**Problem:**
Please work out how many lines in the entries contain "dark", then give that number with nothing added.

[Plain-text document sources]
== Segment start ==

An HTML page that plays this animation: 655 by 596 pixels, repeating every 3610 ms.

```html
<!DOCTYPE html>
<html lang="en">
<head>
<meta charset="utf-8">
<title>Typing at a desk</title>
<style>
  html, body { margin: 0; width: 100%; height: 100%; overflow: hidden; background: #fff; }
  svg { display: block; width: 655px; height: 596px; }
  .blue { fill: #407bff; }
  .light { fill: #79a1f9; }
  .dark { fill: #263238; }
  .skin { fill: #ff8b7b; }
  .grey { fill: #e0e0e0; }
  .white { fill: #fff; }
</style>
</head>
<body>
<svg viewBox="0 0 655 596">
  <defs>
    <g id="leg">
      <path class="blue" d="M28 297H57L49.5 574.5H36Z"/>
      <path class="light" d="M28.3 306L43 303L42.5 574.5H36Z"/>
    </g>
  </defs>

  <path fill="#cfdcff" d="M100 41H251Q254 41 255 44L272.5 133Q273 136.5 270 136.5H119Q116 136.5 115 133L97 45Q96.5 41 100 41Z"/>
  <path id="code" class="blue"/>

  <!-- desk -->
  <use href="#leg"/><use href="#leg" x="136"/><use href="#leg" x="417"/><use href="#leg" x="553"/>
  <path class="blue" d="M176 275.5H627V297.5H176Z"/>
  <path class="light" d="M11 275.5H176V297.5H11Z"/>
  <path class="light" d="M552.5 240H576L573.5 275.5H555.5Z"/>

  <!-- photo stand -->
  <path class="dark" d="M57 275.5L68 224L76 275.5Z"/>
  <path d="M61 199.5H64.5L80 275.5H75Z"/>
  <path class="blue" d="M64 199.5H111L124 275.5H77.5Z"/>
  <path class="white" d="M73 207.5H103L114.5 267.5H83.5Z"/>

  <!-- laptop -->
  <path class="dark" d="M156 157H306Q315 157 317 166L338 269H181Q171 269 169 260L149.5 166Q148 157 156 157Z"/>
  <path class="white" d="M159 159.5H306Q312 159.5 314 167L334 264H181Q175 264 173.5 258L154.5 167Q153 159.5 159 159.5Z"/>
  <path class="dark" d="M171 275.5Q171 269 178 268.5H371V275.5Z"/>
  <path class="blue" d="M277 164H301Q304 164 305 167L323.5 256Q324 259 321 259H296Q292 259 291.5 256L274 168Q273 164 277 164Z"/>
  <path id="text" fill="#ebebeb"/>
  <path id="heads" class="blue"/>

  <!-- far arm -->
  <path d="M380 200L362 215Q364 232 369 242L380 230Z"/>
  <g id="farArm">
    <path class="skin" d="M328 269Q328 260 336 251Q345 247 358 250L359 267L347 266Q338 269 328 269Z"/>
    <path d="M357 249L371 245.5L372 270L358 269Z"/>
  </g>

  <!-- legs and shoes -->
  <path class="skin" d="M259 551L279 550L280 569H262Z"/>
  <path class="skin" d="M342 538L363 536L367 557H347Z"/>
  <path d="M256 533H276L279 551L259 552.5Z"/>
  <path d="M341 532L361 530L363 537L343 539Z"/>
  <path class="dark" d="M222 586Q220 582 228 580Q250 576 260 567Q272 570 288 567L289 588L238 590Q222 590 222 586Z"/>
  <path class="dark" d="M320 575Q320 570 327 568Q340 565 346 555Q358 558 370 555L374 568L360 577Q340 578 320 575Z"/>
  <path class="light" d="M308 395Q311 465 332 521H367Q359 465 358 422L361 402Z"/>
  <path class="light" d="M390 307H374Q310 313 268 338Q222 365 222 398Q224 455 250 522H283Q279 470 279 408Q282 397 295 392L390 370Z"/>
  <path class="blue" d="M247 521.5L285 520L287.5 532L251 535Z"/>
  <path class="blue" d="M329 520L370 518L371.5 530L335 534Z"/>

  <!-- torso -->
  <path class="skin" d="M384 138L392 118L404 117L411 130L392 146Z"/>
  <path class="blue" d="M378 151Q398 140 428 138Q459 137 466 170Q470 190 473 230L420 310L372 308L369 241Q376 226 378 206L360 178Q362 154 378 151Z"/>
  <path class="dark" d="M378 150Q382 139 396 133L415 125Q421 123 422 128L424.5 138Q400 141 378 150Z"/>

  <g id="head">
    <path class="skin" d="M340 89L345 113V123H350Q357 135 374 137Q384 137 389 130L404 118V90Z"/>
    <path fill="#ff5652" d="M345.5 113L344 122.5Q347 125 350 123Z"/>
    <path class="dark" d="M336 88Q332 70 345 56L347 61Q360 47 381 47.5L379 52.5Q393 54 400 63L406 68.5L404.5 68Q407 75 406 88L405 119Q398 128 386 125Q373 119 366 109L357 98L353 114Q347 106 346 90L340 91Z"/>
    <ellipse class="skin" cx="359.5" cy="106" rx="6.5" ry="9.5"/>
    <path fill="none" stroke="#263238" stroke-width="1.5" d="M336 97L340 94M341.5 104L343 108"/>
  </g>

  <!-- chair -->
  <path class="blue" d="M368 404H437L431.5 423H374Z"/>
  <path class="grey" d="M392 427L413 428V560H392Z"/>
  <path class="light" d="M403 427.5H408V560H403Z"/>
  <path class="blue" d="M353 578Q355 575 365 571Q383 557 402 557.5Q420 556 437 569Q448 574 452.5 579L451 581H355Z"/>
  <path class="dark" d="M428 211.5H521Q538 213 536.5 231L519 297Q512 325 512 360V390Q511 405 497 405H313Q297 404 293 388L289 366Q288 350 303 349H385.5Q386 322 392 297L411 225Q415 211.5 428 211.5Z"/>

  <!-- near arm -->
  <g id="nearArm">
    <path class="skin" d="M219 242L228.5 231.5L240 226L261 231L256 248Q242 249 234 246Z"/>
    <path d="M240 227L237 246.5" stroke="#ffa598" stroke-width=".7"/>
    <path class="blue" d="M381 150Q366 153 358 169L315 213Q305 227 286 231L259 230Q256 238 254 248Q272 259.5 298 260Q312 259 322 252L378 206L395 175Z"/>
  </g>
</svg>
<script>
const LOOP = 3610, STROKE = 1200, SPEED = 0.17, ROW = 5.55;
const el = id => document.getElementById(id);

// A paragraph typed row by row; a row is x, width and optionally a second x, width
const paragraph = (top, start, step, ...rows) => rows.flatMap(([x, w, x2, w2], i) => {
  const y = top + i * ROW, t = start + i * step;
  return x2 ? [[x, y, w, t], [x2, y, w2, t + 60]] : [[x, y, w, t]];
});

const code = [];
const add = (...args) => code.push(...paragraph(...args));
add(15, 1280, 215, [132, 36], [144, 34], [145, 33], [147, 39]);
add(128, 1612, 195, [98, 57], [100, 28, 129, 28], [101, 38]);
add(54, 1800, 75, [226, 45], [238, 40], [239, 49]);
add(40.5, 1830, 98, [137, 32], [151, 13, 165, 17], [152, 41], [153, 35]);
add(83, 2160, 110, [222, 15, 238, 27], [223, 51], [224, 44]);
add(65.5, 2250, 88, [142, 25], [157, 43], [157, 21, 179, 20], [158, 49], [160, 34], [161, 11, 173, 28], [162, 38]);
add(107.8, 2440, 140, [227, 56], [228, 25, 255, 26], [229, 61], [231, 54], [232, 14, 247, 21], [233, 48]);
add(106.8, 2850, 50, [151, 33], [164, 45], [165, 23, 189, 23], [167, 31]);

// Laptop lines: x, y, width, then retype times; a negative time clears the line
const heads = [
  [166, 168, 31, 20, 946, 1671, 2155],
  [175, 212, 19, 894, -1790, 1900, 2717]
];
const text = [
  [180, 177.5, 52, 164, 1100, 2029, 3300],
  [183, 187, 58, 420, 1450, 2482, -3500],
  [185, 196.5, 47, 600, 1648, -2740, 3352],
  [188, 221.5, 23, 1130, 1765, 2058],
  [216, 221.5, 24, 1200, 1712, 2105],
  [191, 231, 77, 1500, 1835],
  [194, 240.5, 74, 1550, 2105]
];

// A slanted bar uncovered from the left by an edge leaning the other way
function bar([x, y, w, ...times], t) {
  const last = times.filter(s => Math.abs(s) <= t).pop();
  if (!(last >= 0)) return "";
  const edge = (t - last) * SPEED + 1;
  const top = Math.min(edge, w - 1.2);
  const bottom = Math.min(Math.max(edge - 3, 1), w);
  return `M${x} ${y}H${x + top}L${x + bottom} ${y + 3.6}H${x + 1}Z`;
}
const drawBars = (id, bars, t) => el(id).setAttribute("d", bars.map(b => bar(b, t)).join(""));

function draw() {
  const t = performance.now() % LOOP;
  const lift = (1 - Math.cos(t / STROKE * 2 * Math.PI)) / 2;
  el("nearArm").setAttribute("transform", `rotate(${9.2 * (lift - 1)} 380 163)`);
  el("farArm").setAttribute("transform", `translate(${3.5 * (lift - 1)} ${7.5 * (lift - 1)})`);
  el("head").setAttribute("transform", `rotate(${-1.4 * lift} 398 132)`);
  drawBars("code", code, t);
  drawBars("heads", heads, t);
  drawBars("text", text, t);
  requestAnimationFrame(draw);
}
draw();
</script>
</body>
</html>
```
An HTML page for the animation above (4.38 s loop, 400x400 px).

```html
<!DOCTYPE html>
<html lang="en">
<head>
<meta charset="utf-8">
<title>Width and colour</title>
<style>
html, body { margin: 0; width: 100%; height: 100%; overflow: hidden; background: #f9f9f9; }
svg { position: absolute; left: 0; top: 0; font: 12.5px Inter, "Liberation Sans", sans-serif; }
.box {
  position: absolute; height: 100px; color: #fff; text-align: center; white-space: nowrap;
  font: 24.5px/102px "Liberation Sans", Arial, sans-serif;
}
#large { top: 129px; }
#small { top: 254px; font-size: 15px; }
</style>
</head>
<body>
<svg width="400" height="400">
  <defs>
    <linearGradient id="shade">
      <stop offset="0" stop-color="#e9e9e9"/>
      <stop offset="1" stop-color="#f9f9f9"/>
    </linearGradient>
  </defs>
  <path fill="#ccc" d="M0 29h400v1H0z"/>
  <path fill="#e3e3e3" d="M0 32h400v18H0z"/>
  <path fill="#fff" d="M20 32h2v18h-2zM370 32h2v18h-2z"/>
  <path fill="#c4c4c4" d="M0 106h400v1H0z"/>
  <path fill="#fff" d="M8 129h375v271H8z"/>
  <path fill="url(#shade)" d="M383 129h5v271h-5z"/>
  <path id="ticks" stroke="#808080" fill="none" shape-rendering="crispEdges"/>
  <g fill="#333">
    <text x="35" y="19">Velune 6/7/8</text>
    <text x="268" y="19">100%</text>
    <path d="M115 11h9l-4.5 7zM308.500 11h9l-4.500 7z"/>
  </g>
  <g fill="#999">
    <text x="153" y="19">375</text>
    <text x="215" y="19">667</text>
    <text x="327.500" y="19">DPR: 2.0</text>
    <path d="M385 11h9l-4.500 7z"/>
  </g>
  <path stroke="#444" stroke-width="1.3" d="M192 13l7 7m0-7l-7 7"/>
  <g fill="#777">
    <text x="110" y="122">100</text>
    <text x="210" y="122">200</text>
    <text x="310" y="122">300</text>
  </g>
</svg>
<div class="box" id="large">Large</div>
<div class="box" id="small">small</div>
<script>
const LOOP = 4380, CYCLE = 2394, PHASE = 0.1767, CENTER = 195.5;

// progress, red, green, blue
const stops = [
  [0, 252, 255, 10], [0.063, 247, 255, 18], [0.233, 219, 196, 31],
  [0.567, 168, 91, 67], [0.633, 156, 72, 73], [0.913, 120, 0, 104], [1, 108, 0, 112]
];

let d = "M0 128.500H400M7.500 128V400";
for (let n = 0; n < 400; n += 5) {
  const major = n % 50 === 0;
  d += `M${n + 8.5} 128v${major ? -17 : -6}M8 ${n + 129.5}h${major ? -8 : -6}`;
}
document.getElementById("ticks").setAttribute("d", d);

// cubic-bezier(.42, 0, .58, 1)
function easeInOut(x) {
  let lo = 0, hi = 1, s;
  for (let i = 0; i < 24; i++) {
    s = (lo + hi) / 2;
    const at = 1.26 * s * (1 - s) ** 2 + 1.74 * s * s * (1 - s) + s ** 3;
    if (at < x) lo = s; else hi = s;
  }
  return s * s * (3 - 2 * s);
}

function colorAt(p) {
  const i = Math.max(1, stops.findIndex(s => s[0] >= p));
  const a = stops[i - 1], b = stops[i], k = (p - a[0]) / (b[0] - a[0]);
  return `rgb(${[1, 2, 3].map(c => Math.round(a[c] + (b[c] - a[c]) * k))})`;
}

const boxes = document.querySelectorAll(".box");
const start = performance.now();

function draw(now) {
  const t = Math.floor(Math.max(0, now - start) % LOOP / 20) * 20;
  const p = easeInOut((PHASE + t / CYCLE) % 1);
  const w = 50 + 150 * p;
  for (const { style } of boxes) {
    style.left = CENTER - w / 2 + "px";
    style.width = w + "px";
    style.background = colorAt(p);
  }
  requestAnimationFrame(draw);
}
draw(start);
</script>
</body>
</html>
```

== Segment end ==

**Final answer:**
9